Abstract: The proliferation of connected devices has motivated a surge in the development of cryptographic protocols to support a diversity of devices and use cases. To address this trend, we propose continuous verification, a methodology for secure cryptographic protocol design that consists of three principles: (1) repeated use of verification tools; (2) judicious use of common message components; and (3) inclusion of verifiable model specifications in standards. Our recommendations are derived from previous work in the formal methods community, as well as from our past experiences applying verification tools to improve standards. Through a case study of IETF protocols for the IoT, we illustrate the power of continuous verification by (i) discovering flaws in the protocols using the Cryptographic Protocol Shapes Analyzer (CPSA); (ii) identifying the corresponding fixes based on the feedback provided by CPSA; and (iii) demonstrating that verifiable models can be intuitive, concise and suitable for inclusion in standards to enable third-party verification and future modifications.

An Introduction to i18n by John Klensin (45 mins)
Discussion on Network Automation and Intent-Based Networking by Dean Bogdanovic (45 mins)
An Outrageous Opinion on Information-Centric Networking (ICN) from the ICN Conference courtesy of Dave Oran (5 min)

  • Jan 16, 2018: 5pm - 7pm (spontaneous dinner afterwards) at 128 Technology, 200 Wheeler Rd, Burlington, MA 01803


Discussion on Bit-Indexed Explicit Replication (BIER) - a new Multicast techology by Jeffrey Zhang (30 mins)
Summary of best things from HotNets? by Dave Oran (10 mins)

  • June 12, 2018: 5pm - 7pm (spontaneous dinner afterwards) at Volta Networks in The Engine, 501 Massachusetts Avenue, Cambridge (Central Square)

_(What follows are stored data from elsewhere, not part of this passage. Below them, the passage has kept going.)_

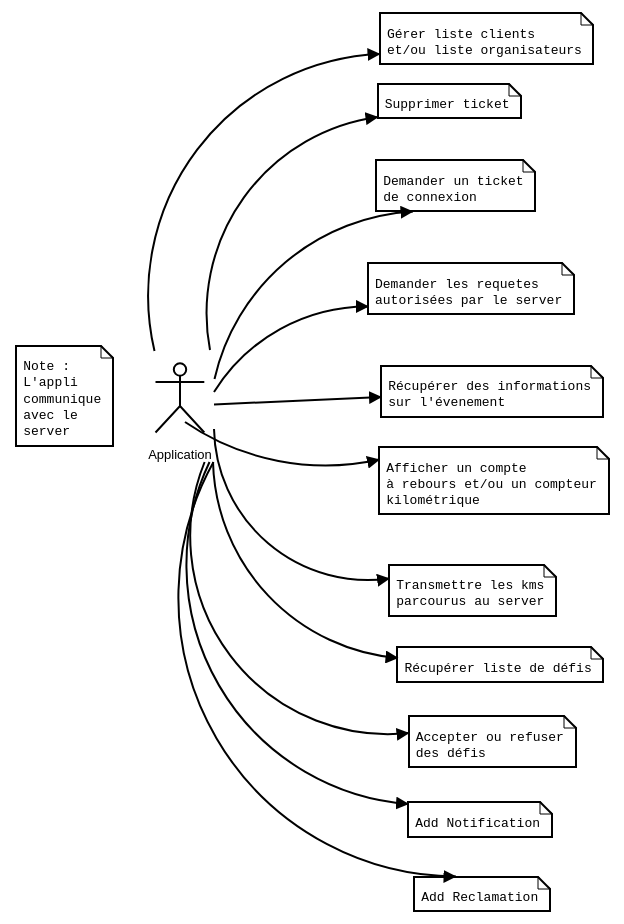
<!DOCTYPE html>
<html lang="fr">
<head>
<meta charset="utf-8">
<title>Cas d'utilisation : Application</title>
<style>
:root { --ink: #000; --paper: #fff; }
* { box-sizing: border-box; }
html, body { margin: 0; background: var(--paper); overflow: hidden; }
.diagram { position: relative; width: 624px; height: 924px; overflow: hidden; color: var(--ink); background: var(--paper); }
.note {
  position: absolute;
  left: var(--x); top: var(--y); width: var(--w); height: var(--h);
  margin: 0; padding: 12.5px 0 0 6.2px;
  border: 2px solid var(--ink); background: var(--paper);
  font: 13px/16.25px "Liberation Mono", monospace;
  white-space: nowrap;
}
.fold { position: absolute; top: -2px; right: -2px; width: 15px; height: 15px; }
.connectors { position: absolute; left: 0; top: 0; fill: none; stroke: var(--ink); stroke-width: 2; }
.actor-name {
  position: absolute; left: 130px; top: 447px; width: 100px; margin: 0;
  font: 13px/15px "Liberation Sans", sans-serif; text-align: center;
}
.one { --h: 36.5px; }
.two { --h: 53px; }
.three { --h: 69px; }
.five { --h: 102px; }
</style>
</head>
<body>
<main class="diagram">
  <svg width="0" height="0" style="position:absolute" aria-hidden="true">
    <defs>
      <symbol id="folded-corner" viewBox="0 0 15 15">
        <polygon points="2,0 15,0 15,13" fill="#fff"/>
        <path d="M2 1V13H14" fill="none" stroke="#000"/>
        <path d="M1.5 .5L14.5 13.5" fill="none" stroke="#000" stroke-width="2"/>
      </symbol>
    </defs>
  </svg>

  <p class="note five" style="--x:15px;--y:344.5px;--w:98.5px">Note :<br>L'appli<br>communique<br>avec le<br>server<svg class="fold"><use href="#folded-corner"/></svg></p>

  <p class="note two" style="--x:378.7px;--y:12px;--w:215.5px">Gérer liste clients<br>et/ou liste organisateurs<svg class="fold"><use href="#folded-corner"/></svg></p>
  <p class="note one" style="--x:376.5px;--y:82.5px;--w:145.5px">Supprimer ticket<svg class="fold"><use href="#folded-corner"/></svg></p>
  <p class="note two" style="--x:375px;--y:159px;--w:161px">Demander un ticket<br>de connexion<svg class="fold"><use href="#folded-corner"/></svg></p>
  <p class="note two" style="--x:366.8px;--y:262px;--w:208px">Demander les requetes<br>autorisées par le server<svg class="fold"><use href="#folded-corner"/></svg></p>
  <p class="note two" style="--x:380px;--y:364.5px;--w:224px">Récupérer des informations<br>sur l'évenement<svg class="fold"><use href="#folded-corner"/></svg></p>
  <p class="note three" style="--x:378px;--y:446px;--w:231.5px">Afficher un compte<br>à rebours et/ou un compteur<br>kilométrique<svg class="fold"><use href="#folded-corner"/></svg></p>
  <p class="note two" style="--x:388px;--y:563.5px;--w:169px">Transmettre les kms<br>parcourus au server<svg class="fold"><use href="#folded-corner"/></svg></p>
  <p class="note one" style="--x:396.3px;--y:646px;--w:208px">Récupérer liste de défis<svg class="fold"><use href="#folded-corner"/></svg></p>
  <p class="note two" style="--x:407.5px;--y:715px;--w:169px">Accepter ou refuser<br>des défis<svg class="fold"><use href="#folded-corner"/></svg></p>
  <p class="note one" style="--x:407px;--y:801.3px;--w:145.5px">Add Notification<svg class="fold"><use href="#folded-corner"/></svg></p>
  <p class="note one" style="--x:413px;--y:875.5px;--w:137.5px">Add Reclamation<svg class="fold"><use href="#folded-corner"/></svg></p>

  <svg class="connectors" width="624" height="924" viewBox="0 0 624 924" aria-hidden="true">
    <defs>
      <marker id="arrow" markerUnits="userSpaceOnUse" markerWidth="13" markerHeight="13" refX="12.5" refY="6.5" orient="auto">
        <polygon points="0,0 13,6.5 0,13" fill="#000" stroke="none"/>
      </marker>
    </defs>
    <g class="actor">
      <circle cx="180" cy="369.5" r="6.2"/>
      <path d="M180 376V406M155.5 382H204.3M155.5 432.5L180 406L204.3 432.5"/>
    </g>
    <g class="links" marker-end="url(#arrow)">
      <path marker-end="url(#arrow)" d="M154.5 351A242 242 0 0 1 380 54"/>
      <path marker-end="url(#arrow)" d="M210 350A198 198 0 0 1 378 117"/>
      <path marker-end="url(#arrow)" d="M214.5 379A216 216 0 0 1 413 211.5"/>
      <path marker-end="url(#arrow)" d="M214 392A181 181 0 0 1 368.5 306.5"/>
      <path marker-end="url(#arrow)" d="M214 404.5L381.5 397"/>
      <path marker-end="url(#arrow)" d="M185 422A249 249 0 0 0 379.5 459.5"/>
      <path marker-end="url(#arrow)" d="M214 429A154 154 0 0 0 389.5 578.5"/>
      <path marker-end="url(#arrow)" d="M213 462A202 202 0 0 0 398 658"/>
      <path marker-end="url(#arrow)" d="M204.6 462A198 198 0 0 0 409 733"/>
      <path marker-end="url(#arrow)" d="M209.5 462A240 240 0 0 0 408.5 804"/>
      <path marker-end="url(#arrow)" d="M213.5 462A279 279 0 0 0 456 876.5"/>
    </g>
  </svg>
  <p class="actor-name">Application</p>
</main>
</body>
</html>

Agenda: Discussion on Network Automation and Intent-Based Networking by Dean Bogdanovic (45 mins)
Writing internet-drafts in markdown by Dan York (20 mins)
Routing Around DMARC censorship by John Leslie (40 mins) Abstract: he DMARC Working Group was chartered in 2014, apparently after a DMARC spec was submitted to the Independent Series Editor, to document interop issues and methods to address these, seeking spec changes and a Usage Guide by May of 2015. This hope was abandoned, instead agreeing to publish RFC 7489 unmodified and starting work on an Authenticated Received Chain (ARC) protocol (target date October 2016, still in progress today with the -14 Internet Draft).

The issue of Mailing-List damage was well-known in 2014, but the WG charter required the WG to "seek to preserve interoperability with the installed base". Finally in 2018, the damage to IETF Mailing-Lists became severe enough that IETF leadership decided something must be done, and IETF folks learned that the attempted fix broke "all" Mailing-Lists briefly.

This session will discuss the remediations suggested by the Anti-Spam Research Group and the DMARC Working Group, hopefully with active participation from those present; and propose ways to look at this issue going forward.

Last modified 10 months ago Last modified on 11/10/19 18:01:17